"Black Panther: Wakanda Forever" is one of this year's most anticipated movies. At the same time, the Marvel film will arrive with an air of sadness surrounding it following the death of Chadwick Boseman, who passed away at the age of 43 back in 2020. The actor, who played T'Challa, aka Black Panther, was the centerpiece of the first movie and his absence will be felt by viewers all around the world.

Of course, Boseman's colleagues who worked alongside him on the previous film also felt his absence while making the sequel. Some members of the "Black Panther: Wakanda Forever" discussed Boseman's absence on the set at the 2022 D23 Expo, revealing that it was an emotional time for everyone involved. However, they believe that the movie will satisfy "Black Panther" fans and honor the actor's legacy.
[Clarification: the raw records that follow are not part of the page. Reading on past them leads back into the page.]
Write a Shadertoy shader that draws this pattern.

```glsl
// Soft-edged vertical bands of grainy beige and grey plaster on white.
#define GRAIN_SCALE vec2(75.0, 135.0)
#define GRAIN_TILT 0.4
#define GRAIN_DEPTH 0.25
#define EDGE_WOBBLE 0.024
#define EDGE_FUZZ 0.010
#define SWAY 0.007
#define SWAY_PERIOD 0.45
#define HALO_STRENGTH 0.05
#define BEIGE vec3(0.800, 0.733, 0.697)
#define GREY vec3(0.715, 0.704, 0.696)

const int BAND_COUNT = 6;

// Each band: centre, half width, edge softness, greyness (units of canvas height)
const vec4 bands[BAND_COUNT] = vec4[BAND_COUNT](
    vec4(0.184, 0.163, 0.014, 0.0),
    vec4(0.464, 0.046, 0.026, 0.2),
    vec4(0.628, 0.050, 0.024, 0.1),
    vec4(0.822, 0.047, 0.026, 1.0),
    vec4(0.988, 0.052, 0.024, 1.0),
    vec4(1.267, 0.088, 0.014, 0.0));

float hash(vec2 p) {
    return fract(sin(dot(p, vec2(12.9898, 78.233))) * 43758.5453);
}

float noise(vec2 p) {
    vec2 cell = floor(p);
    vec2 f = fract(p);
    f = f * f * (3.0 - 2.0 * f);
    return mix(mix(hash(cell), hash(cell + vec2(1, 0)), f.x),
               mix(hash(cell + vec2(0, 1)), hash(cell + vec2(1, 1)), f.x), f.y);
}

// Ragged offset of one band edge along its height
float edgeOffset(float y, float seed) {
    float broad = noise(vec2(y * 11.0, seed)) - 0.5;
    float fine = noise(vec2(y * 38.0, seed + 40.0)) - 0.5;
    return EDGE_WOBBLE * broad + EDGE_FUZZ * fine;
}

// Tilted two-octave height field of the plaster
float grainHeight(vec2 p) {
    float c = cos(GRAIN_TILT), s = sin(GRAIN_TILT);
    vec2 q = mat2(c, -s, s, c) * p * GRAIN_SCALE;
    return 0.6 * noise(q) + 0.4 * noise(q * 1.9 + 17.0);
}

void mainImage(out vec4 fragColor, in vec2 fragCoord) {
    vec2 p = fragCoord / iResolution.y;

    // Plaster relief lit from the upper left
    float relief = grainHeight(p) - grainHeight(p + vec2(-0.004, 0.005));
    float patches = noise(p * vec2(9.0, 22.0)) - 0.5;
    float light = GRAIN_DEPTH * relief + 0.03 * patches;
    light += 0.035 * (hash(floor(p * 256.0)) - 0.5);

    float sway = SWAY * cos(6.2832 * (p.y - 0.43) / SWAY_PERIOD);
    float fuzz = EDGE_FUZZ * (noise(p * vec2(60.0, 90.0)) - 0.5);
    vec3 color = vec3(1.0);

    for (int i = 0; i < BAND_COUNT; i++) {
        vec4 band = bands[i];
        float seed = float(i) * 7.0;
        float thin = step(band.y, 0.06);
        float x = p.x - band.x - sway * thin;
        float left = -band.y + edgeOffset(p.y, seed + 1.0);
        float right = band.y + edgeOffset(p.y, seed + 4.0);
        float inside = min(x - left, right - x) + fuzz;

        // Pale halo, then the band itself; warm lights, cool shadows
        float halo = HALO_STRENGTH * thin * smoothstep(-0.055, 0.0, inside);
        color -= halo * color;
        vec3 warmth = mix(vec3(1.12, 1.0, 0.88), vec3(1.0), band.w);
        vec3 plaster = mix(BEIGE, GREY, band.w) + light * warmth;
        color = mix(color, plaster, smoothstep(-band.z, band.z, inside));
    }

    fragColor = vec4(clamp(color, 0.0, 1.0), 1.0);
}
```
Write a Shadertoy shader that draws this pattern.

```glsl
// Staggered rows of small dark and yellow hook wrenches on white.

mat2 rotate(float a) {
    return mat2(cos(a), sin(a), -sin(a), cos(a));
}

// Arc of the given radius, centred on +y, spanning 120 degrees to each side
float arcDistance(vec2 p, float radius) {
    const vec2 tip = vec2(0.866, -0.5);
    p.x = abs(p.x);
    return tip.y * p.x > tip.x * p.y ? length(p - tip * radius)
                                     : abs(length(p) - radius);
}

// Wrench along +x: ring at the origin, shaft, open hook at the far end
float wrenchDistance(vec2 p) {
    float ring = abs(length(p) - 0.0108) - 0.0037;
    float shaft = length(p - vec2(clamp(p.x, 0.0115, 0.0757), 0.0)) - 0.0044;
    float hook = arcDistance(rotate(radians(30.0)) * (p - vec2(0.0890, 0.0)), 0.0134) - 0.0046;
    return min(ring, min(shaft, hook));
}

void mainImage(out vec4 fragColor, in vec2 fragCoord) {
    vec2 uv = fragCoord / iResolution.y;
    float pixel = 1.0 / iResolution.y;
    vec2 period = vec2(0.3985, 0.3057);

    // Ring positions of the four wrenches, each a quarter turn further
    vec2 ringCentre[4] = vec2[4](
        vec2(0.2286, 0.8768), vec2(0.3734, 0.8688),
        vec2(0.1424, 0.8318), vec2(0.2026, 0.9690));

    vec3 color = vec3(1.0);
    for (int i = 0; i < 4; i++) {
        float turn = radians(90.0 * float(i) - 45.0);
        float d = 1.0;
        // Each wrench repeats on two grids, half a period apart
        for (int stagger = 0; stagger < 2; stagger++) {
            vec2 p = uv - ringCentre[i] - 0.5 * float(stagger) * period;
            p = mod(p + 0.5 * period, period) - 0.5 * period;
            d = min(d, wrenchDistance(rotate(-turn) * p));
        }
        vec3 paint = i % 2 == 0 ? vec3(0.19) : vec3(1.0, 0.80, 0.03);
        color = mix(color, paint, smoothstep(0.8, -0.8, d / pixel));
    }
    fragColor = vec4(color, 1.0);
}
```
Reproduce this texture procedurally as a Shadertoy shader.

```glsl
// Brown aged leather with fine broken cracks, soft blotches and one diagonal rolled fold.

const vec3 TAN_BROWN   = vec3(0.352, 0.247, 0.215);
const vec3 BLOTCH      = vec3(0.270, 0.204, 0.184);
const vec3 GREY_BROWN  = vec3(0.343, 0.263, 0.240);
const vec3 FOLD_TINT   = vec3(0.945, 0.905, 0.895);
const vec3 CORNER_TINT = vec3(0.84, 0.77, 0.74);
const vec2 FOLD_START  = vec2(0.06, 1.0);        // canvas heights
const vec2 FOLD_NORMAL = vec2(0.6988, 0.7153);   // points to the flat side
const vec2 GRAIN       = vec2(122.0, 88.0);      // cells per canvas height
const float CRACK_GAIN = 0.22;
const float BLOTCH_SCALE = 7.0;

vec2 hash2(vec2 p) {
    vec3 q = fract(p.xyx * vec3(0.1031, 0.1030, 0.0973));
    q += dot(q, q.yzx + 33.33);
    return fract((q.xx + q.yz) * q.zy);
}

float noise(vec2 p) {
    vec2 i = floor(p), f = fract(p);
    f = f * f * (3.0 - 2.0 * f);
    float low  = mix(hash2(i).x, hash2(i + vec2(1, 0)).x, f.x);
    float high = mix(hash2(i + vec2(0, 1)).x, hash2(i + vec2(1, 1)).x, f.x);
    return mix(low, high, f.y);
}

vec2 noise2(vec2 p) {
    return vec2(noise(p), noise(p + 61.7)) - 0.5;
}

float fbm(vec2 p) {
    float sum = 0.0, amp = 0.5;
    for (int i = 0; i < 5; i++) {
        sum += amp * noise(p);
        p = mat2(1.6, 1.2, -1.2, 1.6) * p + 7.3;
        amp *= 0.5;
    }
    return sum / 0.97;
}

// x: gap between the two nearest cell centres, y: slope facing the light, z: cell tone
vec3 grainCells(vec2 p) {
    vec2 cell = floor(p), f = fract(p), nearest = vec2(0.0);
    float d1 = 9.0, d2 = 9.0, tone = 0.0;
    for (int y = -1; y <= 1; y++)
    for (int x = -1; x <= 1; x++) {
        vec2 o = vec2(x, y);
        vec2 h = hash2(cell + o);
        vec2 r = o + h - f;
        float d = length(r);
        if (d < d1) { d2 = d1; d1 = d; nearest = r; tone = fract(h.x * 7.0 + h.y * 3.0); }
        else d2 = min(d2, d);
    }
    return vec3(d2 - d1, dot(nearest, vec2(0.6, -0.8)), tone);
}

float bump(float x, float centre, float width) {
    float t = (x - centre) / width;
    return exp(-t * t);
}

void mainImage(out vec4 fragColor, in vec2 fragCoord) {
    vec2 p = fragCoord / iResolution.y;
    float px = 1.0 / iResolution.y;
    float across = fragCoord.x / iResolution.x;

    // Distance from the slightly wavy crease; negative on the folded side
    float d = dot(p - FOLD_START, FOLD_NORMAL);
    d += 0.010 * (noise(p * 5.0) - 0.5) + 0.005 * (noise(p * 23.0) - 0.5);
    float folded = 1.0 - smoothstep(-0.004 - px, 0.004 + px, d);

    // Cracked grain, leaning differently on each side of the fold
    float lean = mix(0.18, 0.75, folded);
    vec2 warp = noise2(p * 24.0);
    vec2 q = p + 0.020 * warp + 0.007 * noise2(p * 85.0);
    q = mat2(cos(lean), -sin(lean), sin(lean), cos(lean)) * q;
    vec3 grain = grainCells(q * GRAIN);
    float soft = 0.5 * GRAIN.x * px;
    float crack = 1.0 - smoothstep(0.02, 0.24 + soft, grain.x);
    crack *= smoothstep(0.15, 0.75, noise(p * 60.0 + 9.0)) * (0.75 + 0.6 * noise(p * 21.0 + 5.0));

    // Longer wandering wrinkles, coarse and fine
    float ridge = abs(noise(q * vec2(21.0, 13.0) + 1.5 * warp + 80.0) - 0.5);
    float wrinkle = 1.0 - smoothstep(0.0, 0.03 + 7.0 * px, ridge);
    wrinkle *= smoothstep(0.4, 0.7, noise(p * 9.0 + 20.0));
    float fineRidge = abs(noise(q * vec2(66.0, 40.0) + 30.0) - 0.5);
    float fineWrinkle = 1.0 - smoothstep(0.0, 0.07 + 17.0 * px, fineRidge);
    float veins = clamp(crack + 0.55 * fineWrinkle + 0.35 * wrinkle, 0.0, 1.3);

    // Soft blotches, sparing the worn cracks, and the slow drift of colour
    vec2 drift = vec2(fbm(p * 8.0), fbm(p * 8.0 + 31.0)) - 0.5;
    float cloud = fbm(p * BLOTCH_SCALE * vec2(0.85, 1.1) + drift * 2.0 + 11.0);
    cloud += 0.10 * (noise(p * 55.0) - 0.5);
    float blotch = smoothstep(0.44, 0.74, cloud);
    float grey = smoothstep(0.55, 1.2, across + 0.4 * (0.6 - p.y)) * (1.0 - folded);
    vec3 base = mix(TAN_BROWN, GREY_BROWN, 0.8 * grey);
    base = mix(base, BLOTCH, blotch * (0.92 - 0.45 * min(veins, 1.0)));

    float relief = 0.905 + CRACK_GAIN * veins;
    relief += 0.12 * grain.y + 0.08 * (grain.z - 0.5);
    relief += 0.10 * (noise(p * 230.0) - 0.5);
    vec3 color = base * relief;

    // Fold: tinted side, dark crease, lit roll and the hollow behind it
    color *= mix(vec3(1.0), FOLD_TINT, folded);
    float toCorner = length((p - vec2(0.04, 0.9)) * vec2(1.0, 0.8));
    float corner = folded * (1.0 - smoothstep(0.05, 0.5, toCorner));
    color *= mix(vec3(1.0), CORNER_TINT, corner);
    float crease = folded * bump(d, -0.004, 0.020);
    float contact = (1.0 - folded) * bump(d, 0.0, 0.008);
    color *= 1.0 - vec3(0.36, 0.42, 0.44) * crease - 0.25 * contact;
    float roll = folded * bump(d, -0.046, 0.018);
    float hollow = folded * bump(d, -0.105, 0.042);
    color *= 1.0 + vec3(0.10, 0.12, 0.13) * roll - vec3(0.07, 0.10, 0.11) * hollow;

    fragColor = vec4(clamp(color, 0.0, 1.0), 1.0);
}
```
Winston Duke has since elaborated on what it was like to film "Black Panther: Wakanda Forever" without Boseman, noting that it was a bittersweet experience.

Winston Duke recalls the melancholy on the Black Panther: Wakanda Forever set

Winston Duke recently sat down with Collider and discussed the atmosphere on the "Black Panther: Wakanda Forever" set in the wake of Chadwick Boseman's death. The actor said that it was a "melancholic" experience, though it wasn't all bad as the making-of process was still full of positive moments.

"In one way, it was very joyous to be back with people you love and care about, and who are open to just play and experiment and create," Duke told the outlet. "And then, it was really sad, not having our guy and our friend, who was someone we looked up to, and was someone who expressed that they looked up to you."

Duke went on to explain that the experience also helped them understand the impact that Boseman's passing had on people as he was so beloved by many. "It was something that we dealt with, every day, and something that we got to understand, every day, that we're not the only people grieving. Not only the people who are in front of camera are grieving, it's everybody."